What you will do - Below are records; count how many of their lines contain the word "label" and give the number alone.

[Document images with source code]
/---

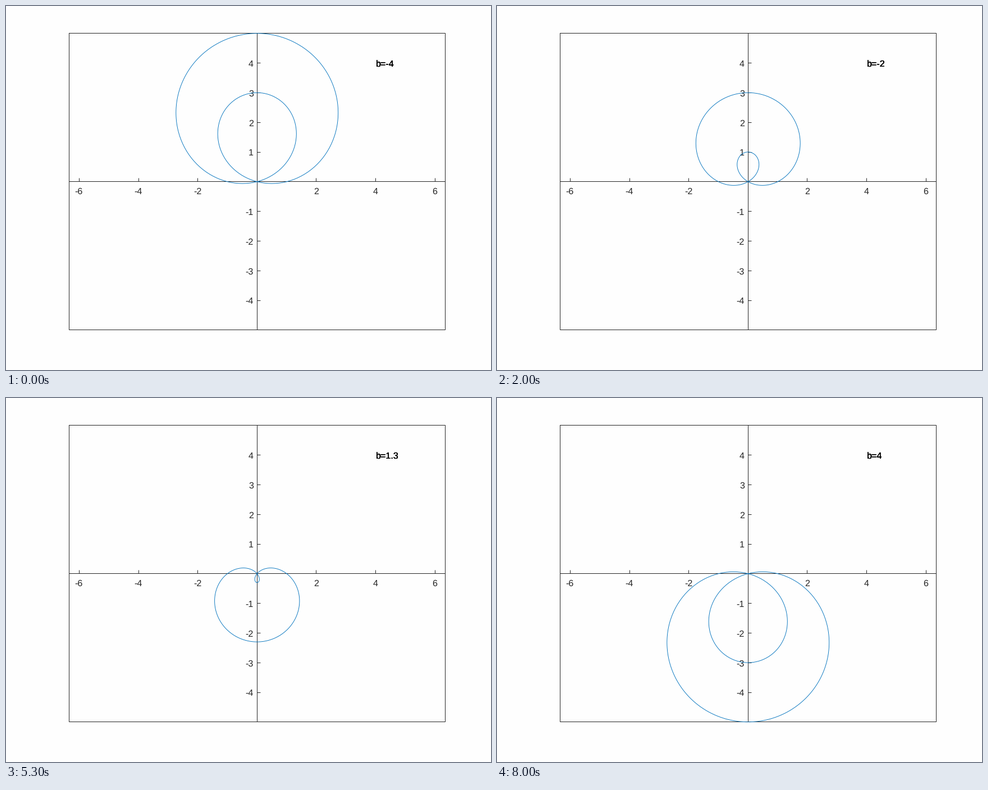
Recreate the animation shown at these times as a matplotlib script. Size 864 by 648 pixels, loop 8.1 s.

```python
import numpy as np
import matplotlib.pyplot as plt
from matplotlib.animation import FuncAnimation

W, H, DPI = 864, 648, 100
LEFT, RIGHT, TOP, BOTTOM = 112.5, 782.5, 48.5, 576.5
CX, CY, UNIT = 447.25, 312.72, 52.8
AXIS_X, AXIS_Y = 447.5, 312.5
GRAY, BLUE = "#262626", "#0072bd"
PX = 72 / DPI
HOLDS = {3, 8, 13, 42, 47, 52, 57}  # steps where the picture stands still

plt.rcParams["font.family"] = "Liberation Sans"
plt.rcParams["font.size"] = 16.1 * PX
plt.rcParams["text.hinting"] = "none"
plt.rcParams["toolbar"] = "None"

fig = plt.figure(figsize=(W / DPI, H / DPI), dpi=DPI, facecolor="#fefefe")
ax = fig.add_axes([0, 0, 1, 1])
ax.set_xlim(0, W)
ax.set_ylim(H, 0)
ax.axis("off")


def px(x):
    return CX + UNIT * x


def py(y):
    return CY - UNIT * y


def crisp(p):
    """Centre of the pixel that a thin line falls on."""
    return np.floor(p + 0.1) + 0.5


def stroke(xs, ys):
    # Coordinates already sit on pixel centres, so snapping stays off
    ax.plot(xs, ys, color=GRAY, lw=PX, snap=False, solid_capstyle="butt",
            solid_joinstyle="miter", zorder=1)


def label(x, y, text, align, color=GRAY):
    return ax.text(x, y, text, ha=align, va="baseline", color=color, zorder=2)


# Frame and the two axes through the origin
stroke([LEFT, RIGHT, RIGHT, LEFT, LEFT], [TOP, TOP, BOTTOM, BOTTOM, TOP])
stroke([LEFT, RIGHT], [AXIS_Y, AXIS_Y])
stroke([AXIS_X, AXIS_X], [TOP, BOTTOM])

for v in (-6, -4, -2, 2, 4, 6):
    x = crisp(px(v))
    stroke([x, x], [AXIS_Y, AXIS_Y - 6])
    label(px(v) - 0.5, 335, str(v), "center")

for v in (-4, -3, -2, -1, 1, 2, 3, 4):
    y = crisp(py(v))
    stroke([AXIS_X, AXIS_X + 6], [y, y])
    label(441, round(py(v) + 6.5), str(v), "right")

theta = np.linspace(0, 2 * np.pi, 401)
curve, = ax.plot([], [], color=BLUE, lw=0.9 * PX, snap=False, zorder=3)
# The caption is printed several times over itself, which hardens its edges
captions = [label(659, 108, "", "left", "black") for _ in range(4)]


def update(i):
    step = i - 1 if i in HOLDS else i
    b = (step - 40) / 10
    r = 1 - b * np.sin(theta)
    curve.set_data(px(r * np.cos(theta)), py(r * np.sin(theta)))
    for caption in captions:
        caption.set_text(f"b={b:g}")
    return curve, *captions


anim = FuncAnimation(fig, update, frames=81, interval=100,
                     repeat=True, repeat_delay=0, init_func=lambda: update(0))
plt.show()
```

\---

Response area - 4